A great concern among piano teachers is how to get their students to practice – daily.
But how many piano teachers actually spend time practicing? I do not have any statistics, but my guess is not many. Two years ago I challenged myself to play 12 scales and a new sonata or sonatina everyday – for 30 days. I loved every moment of it. And after the 30 days, I stopped. Oh, I have practiced here and there, but not daily. Not in the manner that I ask my students to practice. Should I call myself a hypocrite? A person who acts in contradiction to his or her stated beliefs or feelings?
Inspired by Andrea’s Resolutions for Piano Teachers I want to commit to number…

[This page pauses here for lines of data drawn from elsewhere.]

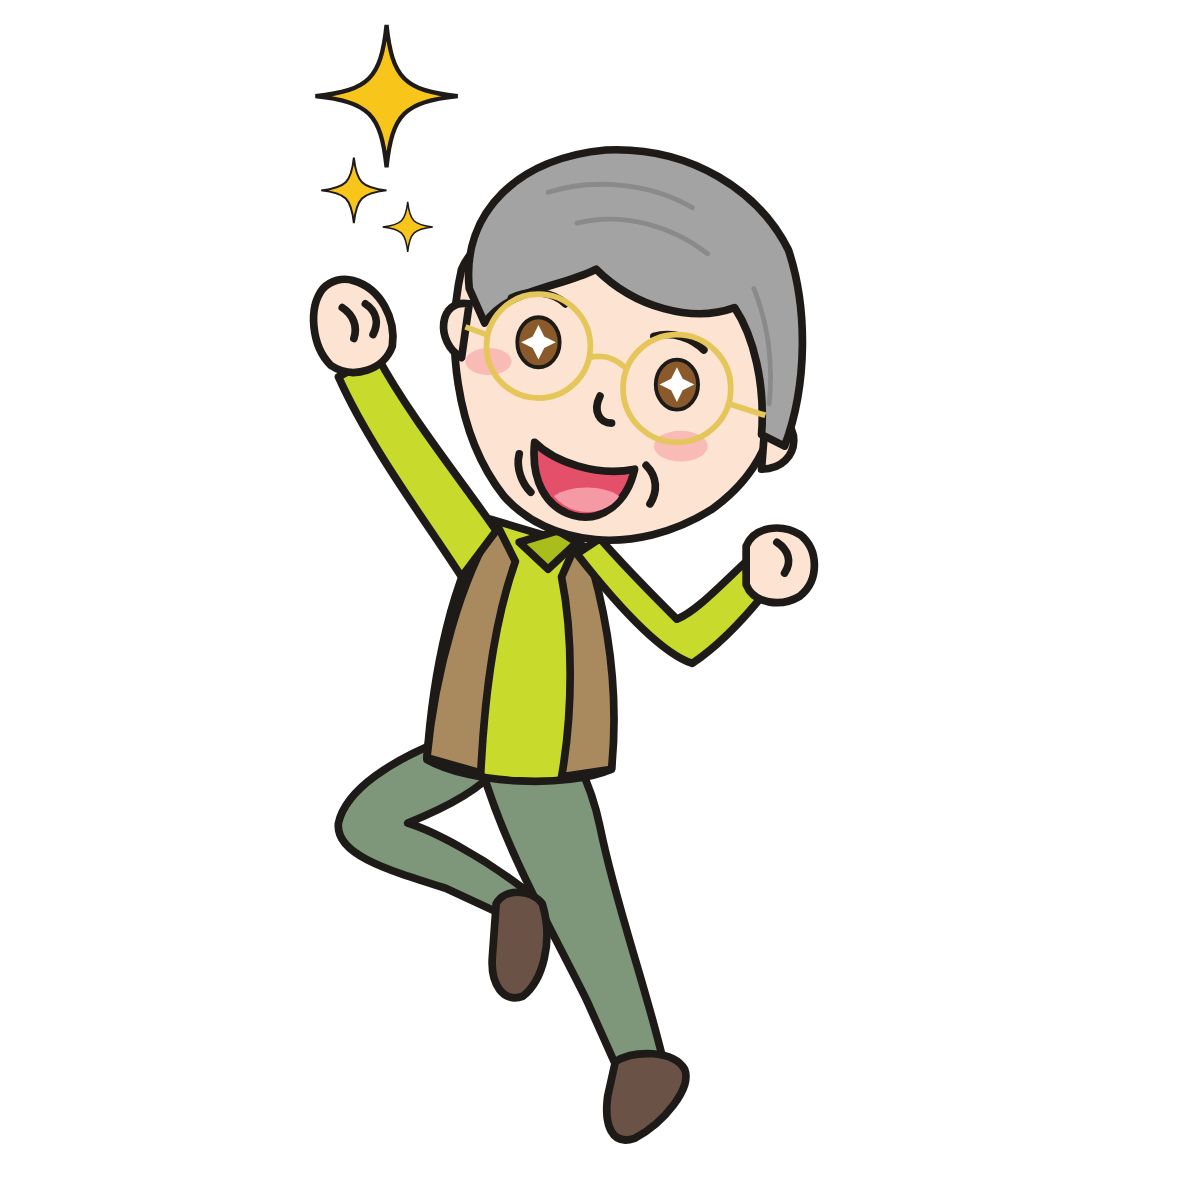
<!DOCTYPE html>
<html lang="en">
<head>
<meta charset="utf-8">
<title>Cheerful Grandpa Jump</title>
<style>
  :root {
    --bg: #ffffff;
    --ink: #1e1a18;
    --skin: #fde4d2;
    --blush: #f7a9a8;
    --hair: #a3a3a3;
    --hair-shade: #8a8a8a;
    --shirt: #c8da2b;
    --shirt-shade: #a9bd1d;
    --vest: #a98a5f;
    --vest-shade: #8c6f47;
    --pants: #7e977a;
    --shoe: #6a5346;
    --frame: #e5c65a;
    --iris: #8a5a2b;
    --mouth: #e4506a;
    --tongue: #f59aa4;
    --sparkle: #f8c51b;
  }
  html, body { margin: 0; padding: 0; overflow: hidden; background: var(--bg); }
  .canvas { width: 1200px; height: 1198px; display: block; }
  .line { stroke: var(--ink); stroke-width: 4; stroke-linejoin: round; stroke-linecap: round; }
</style>
</head>
<body>
<svg class="canvas" viewBox="0 0 624 623" xmlns="http://www.w3.org/2000/svg" role="img" aria-label="Cheerful grandpa jumping with fists raised">
  <defs>
    <path id="star" d="M0 -1 C0.08 -0.25 0.25 -0.08 1 0 C0.25 0.08 0.08 0.25 0 1 C-0.08 0.25 -0.25 0.08 -1 0 C-0.25 -0.08 -0.08 -0.25 0 -1 Z"/>
    <g id="eye">
      <ellipse rx="11" ry="13" fill="var(--iris)" stroke="var(--ink)" stroke-width="2"/>
      <path d="M0 -9 L3 -3 L9 0 L3 3 L0 9 L-3 3 L-9 0 L-3 -3 Z" fill="#fff"/>
    </g>
  </defs>

  <g class="sparkles" fill="var(--sparkle)" stroke="var(--ink)" stroke-width="0.06">
    <use href="#star" transform="translate(201 50) scale(37)"/>
    <use href="#star" transform="translate(184 99) scale(17)"/>
    <use href="#star" transform="translate(212 118) scale(13)"/>
  </g>

  <g class="legs">
    <path class="line" fill="var(--pants)" d="M230 385 C205 395 180 410 176 428 C174 444 200 452 232 462 L262 476 L272 462 C250 445 225 432 212 428 C232 420 250 410 258 400 Z"/>
    <path class="line" fill="var(--pants)" d="M250 398 C262 440 285 480 305 520 L322 558 L345 552 C335 510 320 470 312 430 C308 410 300 395 296 388 Z"/>
    <path class="line" fill="var(--shoe)" d="M258 470 C262 462 276 462 282 470 C288 490 282 510 272 518 C262 522 255 512 256 498 Z"/>
    <path class="line" fill="var(--shoe)" d="M320 552 C330 546 350 546 356 556 C360 566 345 584 330 592 C318 596 314 585 316 570 Z"/>
  </g>

  <g class="torso">
    <path class="line" fill="var(--shirt)" d="M255 270 C235 300 225 350 222 395 C245 408 295 410 318 400 C318 360 314 320 305 285 Z"/>
    <path class="line" fill="var(--vest)" d="M258 272 C240 300 226 350 222 394 L250 402 C252 360 258 320 268 292 Z"/>
    <path class="line" fill="var(--vest)" d="M300 282 L292 300 C298 330 298 370 292 404 L318 400 C322 360 316 320 305 285 Z"/>
    <path class="line" fill="var(--shirt-shade)" d="M270 282 L285 296 L300 282 L290 276 Z"/>
  </g>

  <g class="arms">
    <path class="line" fill="var(--shirt)" d="M258 276 C240 250 212 215 196 185 L176 196 C192 232 222 272 240 300 Z"/>
    <path class="line" fill="var(--skin)" d="M168 150 C160 160 162 180 172 190 C184 198 200 192 204 180 C206 166 198 150 184 146 C178 144 172 146 168 150 Z"/>
    <path class="line" fill="none" d="M178 160 C184 164 186 170 184 176 M190 158 C196 162 197 168 194 174"/>
    <path class="line" fill="var(--shirt)" d="M300 288 C325 320 345 340 360 345 C375 335 390 318 398 308 L388 292 C375 304 362 318 352 322 C340 310 325 295 312 280 Z"/>
    <path class="line" fill="var(--skin)" d="M388 284 C392 274 406 272 416 278 C426 286 426 302 416 310 C406 316 392 314 388 304 Z"/>
    <path class="line" fill="none" d="M404 282 C410 286 412 292 408 298"/>
  </g>

  <g class="head">
    <path class="line" fill="var(--skin)" d="M240 140 C232 175 236 225 262 258 C285 284 330 290 370 265 C398 245 410 215 400 180 C388 140 350 112 300 112 C270 112 248 122 240 140 Z"/>
    <path class="line" fill="var(--skin)" d="M244 158 C228 155 226 178 240 186 Z"/>
    <path class="line" fill="var(--skin)" d="M398 218 C418 214 418 244 396 244 Z"/>
    <path class="line" fill="var(--hair)" d="M244 150 C240 110 270 82 315 78 C360 76 395 100 410 130 C420 160 420 200 408 232 L396 226 C398 200 392 175 382 160 C360 168 330 160 310 140 C290 150 265 150 252 168 Z"/>
    <path fill="none" stroke="var(--hair-shade)" stroke-width="2.5" stroke-linecap="round" d="M285 100 C310 92 340 96 360 108 M300 116 C325 110 350 118 368 132 M392 150 C400 170 402 190 400 210"/>
    <ellipse cx="254" cy="188" rx="12" ry="7" fill="var(--blush)" opacity="0.7"/>
    <ellipse cx="354" cy="232" rx="14" ry="8" fill="var(--blush)" opacity="0.7"/>
    <use href="#eye" x="280" y="178"/>
    <use href="#eye" x="352" y="200"/>
    <path class="line" fill="none" stroke-width="3" d="M266 155 C276 150 288 152 294 158 M340 175 C350 172 360 176 366 182"/>
    <g class="glasses" fill="none" stroke="var(--frame)" stroke-width="3">
      <circle cx="280" cy="180" r="27"/>
      <circle cx="352" cy="202" r="28"/>
      <path d="M306 186 C314 184 320 186 326 192 M253 174 L242 170 M379 210 L398 216"/>
    </g>
    <path class="line" fill="none" stroke-width="3" d="M312 206 C308 214 312 220 318 220"/>
    <path class="line" fill="var(--mouth)" d="M278 230 C288 240 310 248 330 244 C326 262 312 272 298 268 C284 264 276 250 278 230 Z"/>
    <path fill="var(--tongue)" d="M288 258 C296 252 314 252 322 258 C316 268 298 270 288 258 Z"/>
    <path class="line" fill="none" stroke-width="2" d="M270 236 C268 244 272 252 276 256 M336 242 C342 248 342 256 338 262"/>
  </g>
</svg>
</body>
</html>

4. Set aside a total of 60 minutes a week to practice…yes, YOU!
“This sounds easy… but it isn’t always! Set your alarm a bit earlier, turn off the TV a little sooner… do whatever it takes to steal some serious (yet do-able) “me” time on the piano. Start a binder of music you love to play so it is immediately at your fingertips and just enjoy making music for no other reason than personal pleasure. AND… commit to playing at least 3 different genres of music. Add jazz, pop, blues… change up your regular repertoire and watch your own musicality grow.”
Between bookkeeping cleaning, organizing, planning, emails, scheduling, paying bills, reading, learning, advertising, Unmarketing and so much more we do as Independent Piano teachers (plus what needs to be done at home…), the piano is only involved when a student walks through the door. Does this only happen to me?
I’ve lost my touch at the piano. I used to be able to make it sound exactly the way I wanted to. Now, all I hear is twaddle. Is it possible to twaddle while playing Bach? You better believe it.
This time my practice will not be just for 30 days. This time I am eliminating many things on my To-Do list and carving out time to spend at the piano – daily.
This piano teacher does not want to be a hypocrite anymore!
Care to join me?